                  I really enjoyed learning your perspective on wine and respect your mindful approach to it.

                  Happy Sniffing and Swirling,

                  Amelie

          3. financialdistrictresident Jan 8, 2008 12:31 PM

            Amelie, I'd suggest another alternative. Get the Windows on the World Complete Wine Course (it's a book) by Kevin Zraly, 2008 edition and teach yourself. IMO, the best way to learn is to drink a lot of different wine and learn what you like. I also learn alot from people around me who know alot about wine. Gourmet Magazine did an evening wine course through The New School in NYC. It was pretty good. We tasted and discussed. As already suggested by another hound, if you can find a good wine shop in Arkansas go to their tastings and/or get a group of friends interested in wine and learn together. Many shops have complimentary tastings. They can be fun and another good way to learn about wine. I've learned alot but have so much more to learn.

            1 Reply
            1. re: financialdistrictresident
              financialdistrictresident Jan 8, 2008 03:07 PM

              edit: it might not have been the New School, maybe it was the Learning Annex?

            2. Juniper Jan 8, 2008 01:54 PM

              My partner and I just returned from a sojourn to the Finger Lakes, NY area and discovered the NY Wine and Culinary Centre, which offers a wide range of cooking and wine tasting courses at very reasonable prices. You can find yourself a nice lakeside B&B, attend the courses in the day, hit up some of the wineries the next day, maybe even try your hand at skiing at Lake Placid (about a 3 or 4 hour drive depending on where in the Finger Lakes area you are) or make the two hour drive to Niagara Falls.

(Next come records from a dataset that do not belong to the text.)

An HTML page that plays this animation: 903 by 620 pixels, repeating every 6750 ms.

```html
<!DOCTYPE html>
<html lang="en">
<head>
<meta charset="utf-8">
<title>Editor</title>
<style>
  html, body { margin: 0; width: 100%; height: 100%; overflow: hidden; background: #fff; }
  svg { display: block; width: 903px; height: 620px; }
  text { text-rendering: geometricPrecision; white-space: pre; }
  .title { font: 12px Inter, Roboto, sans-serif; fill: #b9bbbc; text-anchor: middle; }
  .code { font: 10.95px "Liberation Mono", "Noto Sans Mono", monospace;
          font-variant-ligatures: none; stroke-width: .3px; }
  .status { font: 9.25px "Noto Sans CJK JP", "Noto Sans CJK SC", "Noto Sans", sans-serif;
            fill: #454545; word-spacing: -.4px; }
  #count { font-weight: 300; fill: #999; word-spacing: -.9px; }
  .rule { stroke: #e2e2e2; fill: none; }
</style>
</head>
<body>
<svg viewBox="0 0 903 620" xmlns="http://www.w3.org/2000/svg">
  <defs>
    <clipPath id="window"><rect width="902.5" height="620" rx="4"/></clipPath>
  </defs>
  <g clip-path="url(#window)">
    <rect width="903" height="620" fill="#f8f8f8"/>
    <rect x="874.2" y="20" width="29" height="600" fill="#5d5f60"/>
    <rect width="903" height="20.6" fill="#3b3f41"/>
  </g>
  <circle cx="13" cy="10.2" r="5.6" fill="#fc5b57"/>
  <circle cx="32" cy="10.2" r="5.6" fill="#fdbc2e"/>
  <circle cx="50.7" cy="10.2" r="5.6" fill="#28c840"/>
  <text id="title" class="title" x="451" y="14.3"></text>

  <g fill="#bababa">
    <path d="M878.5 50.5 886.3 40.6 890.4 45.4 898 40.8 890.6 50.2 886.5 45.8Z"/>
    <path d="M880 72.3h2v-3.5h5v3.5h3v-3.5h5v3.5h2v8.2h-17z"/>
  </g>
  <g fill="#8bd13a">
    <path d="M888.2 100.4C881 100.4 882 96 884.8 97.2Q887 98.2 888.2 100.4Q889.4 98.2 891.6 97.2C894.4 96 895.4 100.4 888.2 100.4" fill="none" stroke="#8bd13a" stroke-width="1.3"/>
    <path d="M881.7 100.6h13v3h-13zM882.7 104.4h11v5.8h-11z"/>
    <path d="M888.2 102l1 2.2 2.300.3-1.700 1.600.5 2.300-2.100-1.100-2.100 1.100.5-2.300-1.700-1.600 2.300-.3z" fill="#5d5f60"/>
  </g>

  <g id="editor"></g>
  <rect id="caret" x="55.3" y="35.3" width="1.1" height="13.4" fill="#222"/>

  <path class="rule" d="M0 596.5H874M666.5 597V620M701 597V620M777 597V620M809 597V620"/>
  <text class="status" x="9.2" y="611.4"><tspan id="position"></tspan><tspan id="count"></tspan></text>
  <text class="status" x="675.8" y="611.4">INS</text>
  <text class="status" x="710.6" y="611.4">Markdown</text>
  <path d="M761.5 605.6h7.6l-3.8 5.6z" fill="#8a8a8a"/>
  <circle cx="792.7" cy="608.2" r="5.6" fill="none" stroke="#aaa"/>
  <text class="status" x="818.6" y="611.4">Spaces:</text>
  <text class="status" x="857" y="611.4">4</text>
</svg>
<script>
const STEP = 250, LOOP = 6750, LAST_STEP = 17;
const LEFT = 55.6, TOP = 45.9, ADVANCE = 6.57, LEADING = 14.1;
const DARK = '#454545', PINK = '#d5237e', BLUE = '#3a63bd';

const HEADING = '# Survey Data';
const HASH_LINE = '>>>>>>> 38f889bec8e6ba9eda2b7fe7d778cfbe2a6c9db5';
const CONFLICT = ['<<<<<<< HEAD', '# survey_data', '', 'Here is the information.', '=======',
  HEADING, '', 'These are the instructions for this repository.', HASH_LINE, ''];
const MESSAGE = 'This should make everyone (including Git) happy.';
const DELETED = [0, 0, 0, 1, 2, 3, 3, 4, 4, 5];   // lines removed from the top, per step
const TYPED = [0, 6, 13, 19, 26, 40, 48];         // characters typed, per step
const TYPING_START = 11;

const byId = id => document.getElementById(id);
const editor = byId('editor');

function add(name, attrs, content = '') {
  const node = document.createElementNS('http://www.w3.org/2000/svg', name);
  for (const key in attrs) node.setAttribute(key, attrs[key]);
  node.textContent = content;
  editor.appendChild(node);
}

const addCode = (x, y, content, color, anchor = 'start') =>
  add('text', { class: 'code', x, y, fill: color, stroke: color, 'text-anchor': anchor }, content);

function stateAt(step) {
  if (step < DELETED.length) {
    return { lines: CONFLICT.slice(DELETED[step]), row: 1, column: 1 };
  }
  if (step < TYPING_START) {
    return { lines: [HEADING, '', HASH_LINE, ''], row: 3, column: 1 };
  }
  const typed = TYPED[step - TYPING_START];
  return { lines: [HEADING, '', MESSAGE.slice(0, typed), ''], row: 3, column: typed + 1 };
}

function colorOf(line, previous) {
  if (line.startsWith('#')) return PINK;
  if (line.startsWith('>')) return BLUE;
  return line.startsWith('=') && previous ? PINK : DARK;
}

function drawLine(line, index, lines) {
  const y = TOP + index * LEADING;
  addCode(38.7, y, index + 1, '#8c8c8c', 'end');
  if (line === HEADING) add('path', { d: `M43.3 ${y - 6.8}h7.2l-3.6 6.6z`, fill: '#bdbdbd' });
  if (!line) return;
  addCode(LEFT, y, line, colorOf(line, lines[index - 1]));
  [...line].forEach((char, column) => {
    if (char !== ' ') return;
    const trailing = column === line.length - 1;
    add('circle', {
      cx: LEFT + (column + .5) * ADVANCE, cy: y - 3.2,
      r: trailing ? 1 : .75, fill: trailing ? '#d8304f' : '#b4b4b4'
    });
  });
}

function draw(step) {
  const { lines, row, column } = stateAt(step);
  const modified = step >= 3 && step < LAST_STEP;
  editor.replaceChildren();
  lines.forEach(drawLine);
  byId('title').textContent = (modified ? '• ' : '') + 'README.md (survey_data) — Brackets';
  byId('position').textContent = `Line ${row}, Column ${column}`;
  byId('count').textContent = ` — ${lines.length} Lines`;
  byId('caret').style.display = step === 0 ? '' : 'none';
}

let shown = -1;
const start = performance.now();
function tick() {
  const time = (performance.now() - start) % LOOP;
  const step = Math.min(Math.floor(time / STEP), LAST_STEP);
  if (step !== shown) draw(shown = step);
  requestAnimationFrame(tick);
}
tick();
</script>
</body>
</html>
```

              1 Reply
              1. re: Juniper
                a
                Amelie Jan 8, 2008 05:41 PM

                wow, Juniper! You just planned my next vacation!

                And FDR, thanks for the at home tips as well! I htink I will do all of the above!

              Show Hidden Posts